With public school systems and teachers and parents continuing to wonder about what will happen if and when the school year begins, we suppose it seems a little shallow to think about the business of antiques. Yet the “antiques trade” generates in the billions of dollars each year and ripples through the economy in many ways. For many, it is a small business or a hobby-business. It’s also a business that impacts landlords, and service clubs, and churches and even publications! On the consumer side, it has been an interesting diversion or a serious quest to collect. In short, many people have missed the opportunity to have face-to-face dealings in antiques.
Locally, we were pleased to see an auction where buyers could once again sit in the gallery or attend a preview. Our schedule did not allow us the opportunity to attend, but it seemed like the “new normal” was a bit more like the “normal normal.” With some antiques malls also reopening, we hope to see things progress to the point that some of the shows that have been cancelled will begin to come back. Where do we stand? We are hopeful that, post-pandemic, the many shows, auctions and dealers that have been part of the small business side of the antiques trade will re-emerge to renew the long-standing relationships that many have enjoyed over the years.
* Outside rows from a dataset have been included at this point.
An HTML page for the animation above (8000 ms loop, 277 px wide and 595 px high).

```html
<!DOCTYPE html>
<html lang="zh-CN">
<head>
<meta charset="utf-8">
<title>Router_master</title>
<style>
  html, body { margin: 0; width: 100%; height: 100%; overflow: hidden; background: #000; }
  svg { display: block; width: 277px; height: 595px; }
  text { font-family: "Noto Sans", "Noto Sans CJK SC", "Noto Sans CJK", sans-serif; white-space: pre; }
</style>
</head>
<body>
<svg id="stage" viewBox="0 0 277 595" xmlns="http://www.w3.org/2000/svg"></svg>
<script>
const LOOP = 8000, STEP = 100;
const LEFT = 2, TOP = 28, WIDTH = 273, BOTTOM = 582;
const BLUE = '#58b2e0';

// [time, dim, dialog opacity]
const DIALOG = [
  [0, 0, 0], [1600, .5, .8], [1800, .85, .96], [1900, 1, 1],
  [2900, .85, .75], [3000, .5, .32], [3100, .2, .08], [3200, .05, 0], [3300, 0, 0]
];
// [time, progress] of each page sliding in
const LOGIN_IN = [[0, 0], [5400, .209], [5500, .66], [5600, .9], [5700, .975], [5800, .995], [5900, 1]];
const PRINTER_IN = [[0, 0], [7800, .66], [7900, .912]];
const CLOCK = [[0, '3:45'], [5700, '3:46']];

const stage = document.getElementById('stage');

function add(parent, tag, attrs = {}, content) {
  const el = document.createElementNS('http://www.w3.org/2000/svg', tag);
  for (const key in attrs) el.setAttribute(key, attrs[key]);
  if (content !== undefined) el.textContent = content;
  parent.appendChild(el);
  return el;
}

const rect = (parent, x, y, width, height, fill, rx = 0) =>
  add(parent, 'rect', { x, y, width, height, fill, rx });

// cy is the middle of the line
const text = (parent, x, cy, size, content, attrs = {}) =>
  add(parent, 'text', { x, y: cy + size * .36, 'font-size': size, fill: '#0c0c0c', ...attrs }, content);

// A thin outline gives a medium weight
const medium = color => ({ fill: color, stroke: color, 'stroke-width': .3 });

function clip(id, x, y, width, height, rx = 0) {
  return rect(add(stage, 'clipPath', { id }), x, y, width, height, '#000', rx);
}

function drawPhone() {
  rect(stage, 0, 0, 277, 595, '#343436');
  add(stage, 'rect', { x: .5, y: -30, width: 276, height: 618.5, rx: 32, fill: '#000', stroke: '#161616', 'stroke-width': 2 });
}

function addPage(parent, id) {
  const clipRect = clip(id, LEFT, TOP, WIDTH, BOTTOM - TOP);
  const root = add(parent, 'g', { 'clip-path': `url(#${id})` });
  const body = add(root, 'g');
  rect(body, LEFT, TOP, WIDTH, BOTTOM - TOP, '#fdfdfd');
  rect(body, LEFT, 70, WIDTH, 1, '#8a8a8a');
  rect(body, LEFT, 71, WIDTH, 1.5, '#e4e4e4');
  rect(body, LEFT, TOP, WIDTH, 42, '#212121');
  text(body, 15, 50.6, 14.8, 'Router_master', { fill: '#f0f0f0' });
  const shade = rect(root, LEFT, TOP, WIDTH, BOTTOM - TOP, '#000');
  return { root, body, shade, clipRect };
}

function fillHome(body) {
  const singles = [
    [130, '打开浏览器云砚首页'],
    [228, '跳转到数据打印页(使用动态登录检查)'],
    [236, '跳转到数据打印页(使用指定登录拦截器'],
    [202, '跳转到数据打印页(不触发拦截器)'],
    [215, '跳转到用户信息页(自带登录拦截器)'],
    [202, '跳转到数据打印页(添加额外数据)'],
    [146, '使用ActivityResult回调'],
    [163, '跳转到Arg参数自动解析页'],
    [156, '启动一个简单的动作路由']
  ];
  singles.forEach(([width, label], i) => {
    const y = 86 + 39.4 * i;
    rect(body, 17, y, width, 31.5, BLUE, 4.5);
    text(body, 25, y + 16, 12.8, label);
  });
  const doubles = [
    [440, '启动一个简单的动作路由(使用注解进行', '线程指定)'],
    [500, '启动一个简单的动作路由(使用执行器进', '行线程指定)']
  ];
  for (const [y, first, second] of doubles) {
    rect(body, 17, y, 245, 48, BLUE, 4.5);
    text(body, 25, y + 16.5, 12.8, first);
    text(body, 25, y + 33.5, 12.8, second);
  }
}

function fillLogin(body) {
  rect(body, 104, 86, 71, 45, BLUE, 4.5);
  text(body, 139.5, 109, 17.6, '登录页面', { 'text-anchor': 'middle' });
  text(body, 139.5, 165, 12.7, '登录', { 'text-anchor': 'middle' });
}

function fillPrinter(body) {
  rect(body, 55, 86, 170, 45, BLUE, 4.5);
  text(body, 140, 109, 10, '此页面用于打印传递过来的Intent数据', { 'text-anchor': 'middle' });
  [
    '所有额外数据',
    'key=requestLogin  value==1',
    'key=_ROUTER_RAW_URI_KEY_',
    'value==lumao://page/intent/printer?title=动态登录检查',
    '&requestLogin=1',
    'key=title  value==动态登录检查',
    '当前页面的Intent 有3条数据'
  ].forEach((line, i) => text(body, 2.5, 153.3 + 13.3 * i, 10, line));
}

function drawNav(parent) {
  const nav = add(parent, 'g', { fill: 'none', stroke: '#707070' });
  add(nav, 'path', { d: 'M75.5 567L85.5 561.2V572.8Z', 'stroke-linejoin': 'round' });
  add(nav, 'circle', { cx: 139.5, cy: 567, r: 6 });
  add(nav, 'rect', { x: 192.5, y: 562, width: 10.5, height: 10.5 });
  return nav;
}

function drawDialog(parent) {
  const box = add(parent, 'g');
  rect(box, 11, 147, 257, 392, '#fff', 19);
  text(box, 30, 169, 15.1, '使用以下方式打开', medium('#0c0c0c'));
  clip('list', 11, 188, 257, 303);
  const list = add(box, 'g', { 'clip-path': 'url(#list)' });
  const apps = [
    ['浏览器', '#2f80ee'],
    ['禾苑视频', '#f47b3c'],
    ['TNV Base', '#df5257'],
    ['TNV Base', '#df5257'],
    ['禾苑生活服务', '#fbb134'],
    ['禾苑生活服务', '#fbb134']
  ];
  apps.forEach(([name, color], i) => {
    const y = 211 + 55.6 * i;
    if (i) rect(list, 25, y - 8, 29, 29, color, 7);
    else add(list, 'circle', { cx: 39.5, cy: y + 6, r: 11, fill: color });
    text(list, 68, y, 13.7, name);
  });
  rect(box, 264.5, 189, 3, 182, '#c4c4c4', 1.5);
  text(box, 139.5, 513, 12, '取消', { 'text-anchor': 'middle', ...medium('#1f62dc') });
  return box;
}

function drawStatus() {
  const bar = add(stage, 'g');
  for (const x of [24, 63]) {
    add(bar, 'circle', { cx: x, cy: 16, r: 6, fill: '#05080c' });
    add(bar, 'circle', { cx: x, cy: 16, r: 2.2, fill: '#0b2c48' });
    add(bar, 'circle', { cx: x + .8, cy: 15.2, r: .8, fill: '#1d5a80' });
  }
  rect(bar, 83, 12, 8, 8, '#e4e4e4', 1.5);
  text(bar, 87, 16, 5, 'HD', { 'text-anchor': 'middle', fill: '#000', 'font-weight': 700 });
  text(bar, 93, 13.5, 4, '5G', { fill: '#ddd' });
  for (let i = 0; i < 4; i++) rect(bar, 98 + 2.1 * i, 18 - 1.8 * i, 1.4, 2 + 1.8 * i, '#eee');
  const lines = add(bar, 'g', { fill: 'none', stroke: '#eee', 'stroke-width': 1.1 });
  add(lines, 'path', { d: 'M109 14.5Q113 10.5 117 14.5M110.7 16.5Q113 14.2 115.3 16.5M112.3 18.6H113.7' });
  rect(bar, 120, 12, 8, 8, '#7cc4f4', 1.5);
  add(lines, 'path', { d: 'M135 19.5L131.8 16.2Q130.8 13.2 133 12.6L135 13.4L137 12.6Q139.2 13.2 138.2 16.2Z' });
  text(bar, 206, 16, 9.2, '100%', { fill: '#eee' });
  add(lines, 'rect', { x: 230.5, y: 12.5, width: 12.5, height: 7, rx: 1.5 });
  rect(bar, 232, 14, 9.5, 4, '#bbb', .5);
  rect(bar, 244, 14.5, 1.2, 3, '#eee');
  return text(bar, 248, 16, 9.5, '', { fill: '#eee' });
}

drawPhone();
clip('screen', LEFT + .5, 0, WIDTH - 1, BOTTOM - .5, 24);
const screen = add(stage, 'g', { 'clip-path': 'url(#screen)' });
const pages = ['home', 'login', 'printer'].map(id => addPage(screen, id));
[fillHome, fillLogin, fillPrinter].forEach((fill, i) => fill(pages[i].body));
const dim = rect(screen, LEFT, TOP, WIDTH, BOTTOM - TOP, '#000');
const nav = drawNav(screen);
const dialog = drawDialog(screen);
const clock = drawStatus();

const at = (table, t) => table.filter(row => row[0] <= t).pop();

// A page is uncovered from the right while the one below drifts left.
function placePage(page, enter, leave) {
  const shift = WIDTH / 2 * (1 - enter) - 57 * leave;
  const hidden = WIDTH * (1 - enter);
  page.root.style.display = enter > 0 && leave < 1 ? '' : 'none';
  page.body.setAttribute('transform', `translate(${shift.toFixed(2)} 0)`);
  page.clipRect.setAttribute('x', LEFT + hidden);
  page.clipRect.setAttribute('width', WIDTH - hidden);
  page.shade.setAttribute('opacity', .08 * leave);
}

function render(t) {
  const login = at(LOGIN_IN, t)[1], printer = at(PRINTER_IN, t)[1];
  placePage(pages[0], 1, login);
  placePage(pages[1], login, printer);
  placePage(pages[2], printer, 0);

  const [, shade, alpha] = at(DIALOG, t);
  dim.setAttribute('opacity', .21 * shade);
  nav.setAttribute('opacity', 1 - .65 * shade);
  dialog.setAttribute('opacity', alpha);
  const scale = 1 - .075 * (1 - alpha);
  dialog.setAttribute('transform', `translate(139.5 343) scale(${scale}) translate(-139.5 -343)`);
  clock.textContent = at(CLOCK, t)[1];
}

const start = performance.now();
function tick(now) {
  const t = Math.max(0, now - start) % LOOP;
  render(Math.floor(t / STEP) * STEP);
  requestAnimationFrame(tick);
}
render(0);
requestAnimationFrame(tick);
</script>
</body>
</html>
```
A note on the recent auction held by Schultz Auctioneers. We saw a number of “fixer-upper” bicycles do quite well – in our opinion. Perhaps the recent pandemic-related demand for bicycles and the shortage of new models will prompt a wider interest in restoring the bikes of the 1950s.
From a nostalgia standpoint, this publisher still remembers going to a shop with his father and coming home with his first “big boy” bicycle. It was a 20” used Schwinn. Good, solid bike that needed no streamers or bells or fancy paint (though balloons were sometimes attached for the spokes to create a motor sound).